A plea has gone out from TreeKeepers – a tree-conservancy group – to stop the “horrendous mutilation” of indigenous trees by Constantia Village.
Meanwhile, Constantia Residents’ and Ratepayers’ Association (CRRA) has been working with mall management since August last year to address what it believes is excessive pruning by the mall’s contractor.
The rows of trees in the Constantia Village car park lot are frequently pruned to provide a clear line of sight for security cameras and staff, according to mall management.
However, Clare Burgess, a landscape architect and chairwoman of TreeKeepers Cape Town, has complained to Constantia Village about what she feels is excessive pruning. The security argument is “totally incomprehensible”, she says because the constant presence of parking attendants, trolley pushers and other people in the area should keep crime to a minimum.
“And if the trees were allowed to grow to a decent size and provide the much-needed shelter and shade that they should be giving to the users, then there would be clear views under the canopies, and people could see exactly what is going on in and around their cars,” she said.
“Why does Constantia shopping mall continue to mutilate trees when they must surely get ongoing complaints from their patrons about this horribly destructive process?”
Ms Burgess offered to put the mall in touch with a professional tree-care specialist.
“No one with an understanding of the value of trees and plants would agree to hack the trees in this way,” she said.
Ward councillor Liz Brunette said residents had often complained to her over the years that the trees were being cut back too much.
According to Marian Nieuwoudt, mayoral committee member for spatial planning and environment, aerial-photography records show the trees were planted in 1984 when the mall was built.
Ms Brunette said the CRRA committee had contacted mall management last year to get them to agree to let the trees grow taller and fuller to offer more shade for cars.
CRRA committee member and ecologist Dr Clive McDowell said the “continuous lopping” of any forms of growth gave the indigenous karee and other species of trees in the car park the appearance of “stressed pseudo-bonsai lollipops”.
“They provide negligible shade for cars, and are a token contribution to an aesthetically pleasing local environment,” he said.
Dr McDowell said Deidre Paul-Diemont, from Growthpoint Properties, which owns Constantia Village, had told him in August last year that pruning was for security purposes. He had then reviewed camera coverage with the centre’s security manager to see the impact of tree shape on lines of sight. Constantia Village had then agreed to narrow and raise the crowns of 12 trial trees.

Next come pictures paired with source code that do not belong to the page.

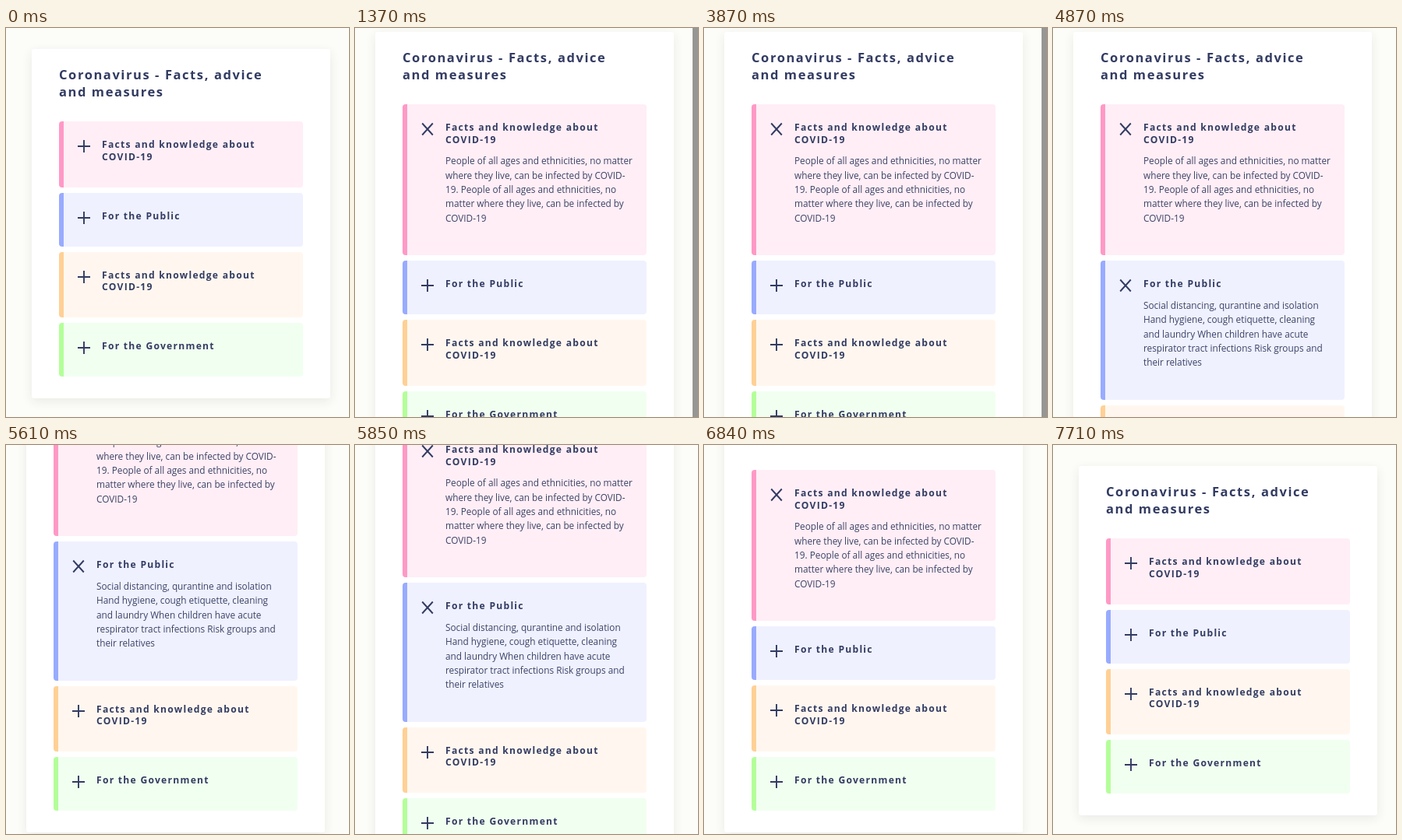
An HTML page for the animation above (8.83 s loop, 440 by 500 pixels).

```html
<!DOCTYPE html>
<html lang="en">
<head>
<meta charset="utf-8">
<title>Facts accordion</title>
<style>
html, body { margin: 0; width: 100%; height: 100%; overflow: hidden; background: #fcfdf8; }
* { box-sizing: border-box; }

.stage {
  --a: 0; --b: 0; --bar: 0;
  position: relative; width: 440px; height: 500px; overflow: hidden;
  background: #fcfdf8; color: #323b62;
  font-family: "Open Sans", "Noto Sans", sans-serif;
  animation: first 8830ms step-end infinite, second 8830ms step-end infinite, bar 8830ms step-end infinite;
}
.card {
  position: absolute; left: 0; top: 0; width: 383px; padding: 93px 35px 28px;
  background: #fff; border-radius: 3px;
  box-shadow: 0 4px 14px rgba(40, 45, 40, .09);
  animation: place 8830ms step-end infinite;
}
h1, h2, p { margin: 0; white-space: nowrap; }
h1 {
  position: absolute; left: 35px; top: 21.6px;
  font-size: 16.5px; line-height: 22px; letter-spacing: 1.58px; font-weight: 700;
}
.item {
  --open: 0;
  position: relative; overflow: hidden; width: 312.5px;
  height: calc(var(--h) + var(--open) * 109.5px);
  padding: 22.2px 0 0 55px; margin-bottom: 7px; border-radius: 4px;
  background: linear-gradient(90deg, var(--edge) 5.5px, var(--fill) 5.5px);
}
.item:last-child { margin-bottom: 0; }
.tall { --h: 84.5px; }
.low { --h: 69px; }
.pink { --edge: #ff99c6; --fill: #ffeef6; --open: var(--a); }
.blue { --edge: #98abff; --fill: #eff1ff; --open: var(--b); }
.orange { --edge: #ffd095; --fill: #fff7ef; }
.green { --edge: #b3ff99; --fill: #f1fff0; }
h2 { font-size: 12.1px; line-height: 15.4px; letter-spacing: 1.27px; font-weight: 700; }
p {
  margin-top: 10.4px; font-size: 11.8px; line-height: 18.35px; color: #3c4366;
  opacity: var(--open);
}
svg {
  position: absolute; left: 21.7px; top: 22.3px; width: 20px; height: 20px;
  fill: none; stroke: #323b62; stroke-width: 1.9;
}
.plus { opacity: calc(1 - var(--open)); }
.cross { opacity: var(--open); }
.scroll {
  position: absolute; right: 0; top: 0; width: 7px; height: 500px;
  background: #969694; opacity: var(--bar);
}

/* open panels */
@keyframes first {
  0% { --a: 0; } 15.515% { --a: 1; } 32.503% { --a: 0; }
  43.828% { --a: 1; } 87.316%, 100% { --a: 0; }
}
@keyframes second {
  0% { --b: 0; } 55.153% { --b: 1; } 77.463%, 100% { --b: 0; }
}
@keyframes bar {
  0% { --bar: 0; } 15.515% { --bar: 1; } 32.503% { --bar: 0; }
  43.828% { --bar: 1; } 55.153%, 100% { --bar: 0; }
}
/* centred, or shifted and scrolled */
@keyframes place {
  0% { transform: translate(33px, 27px); }
  15.515% { transform: translate(26px, 5px); }
  32.503% { transform: translate(33px, 27px); }
  43.828% { transform: translate(26px, 5px); }
  62.174% { transform: translate(26px, -99px); }
  63.533% { transform: translate(26px, -170px); }
  64.892% { transform: translate(26px, -157px); }
  66.251% { transform: translate(26px, -117px); }
  67.610% { transform: translate(26px, -99px); }
  77.463% { transform: translate(26px, -61px); }
  87.316%, 100% { transform: translate(33px, 27px); }
}
</style>
</head>
<body>
<div class="stage">
  <div class="card">
    <h1>Coronavirus - Facts, advice<br>and measures</h1>
    <div class="item tall pink">
      <svg viewBox="-10 -10 20 20"><path class="plus" d="M-8 0H8M0-8V8"/><path class="cross" d="M-6.8-7.5L6.8 7.5M6.8-7.5L-6.8 7.5"/></svg>
      <h2>Facts and knowledge about<br>COVID-19</h2>
      <p>People of all ages and ethnicities, no matter<br>where they live, can be infected by COVID-<br>19. People of all ages and ethnicities, no<br>matter where they live, can be infected by<br>COVID-19</p>
    </div>
    <div class="item low blue">
      <svg viewBox="-10 -10 20 20"><path class="plus" d="M-8 0H8M0-8V8"/><path class="cross" d="M-6.8-7.5L6.8 7.5M6.8-7.5L-6.8 7.5"/></svg>
      <h2>For the Public</h2>
      <p>Social distancing, qurantine and isolation<br>Hand hygiene, cough etiquette, cleaning<br>and laundry When children have acute<br>respirator tract infections Risk groups and<br>their relatives</p>
    </div>
    <div class="item tall orange">
      <svg viewBox="-10 -10 20 20"><path d="M-8 0H8M0-8V8"/></svg>
      <h2>Facts and knowledge about<br>COVID-19</h2>
    </div>
    <div class="item low green">
      <svg viewBox="-10 -10 20 20"><path d="M-8 0H8M0-8V8"/></svg>
      <h2>For the Government</h2>
    </div>
  </div>
  <div class="scroll"></div>
</div>
</body>
</html>
```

“The security effect was considered sufficient not to carry out further lopping haircuts,” said Dr McDowell.
Dr McDowell, assisted by Chikumbuza Sawezi, then pruned some two-thirds of the trees around the Old Village, at the junction of Spaanschemat and Constantia Main roads, including white stinkwoods, two species of wild fig and many water bessies.
The pruning programme, he said, had suffered a “slight drawback” when a Constantia Village contractor had given a full top cut to about a dozen trees in the western end of the car park, following an apparent “security scare”.
Dr McDowell said he could have achieved the same result with less damage. “Ongoing topping of this type tends to end in premature tree mortality,” he said.
Ms Paul-Diemont said the pruning of almost all trees at the mall had been done with the consultation of a “local expert” and the CRRA.
“We have an obligation to ensure high visibility within our parking area, both by our on-site staff and our security cameras. This, in effect, is to strive to ensure the utmost safety of our customers and their vehicles. Customer safety remains our top priority,” she said.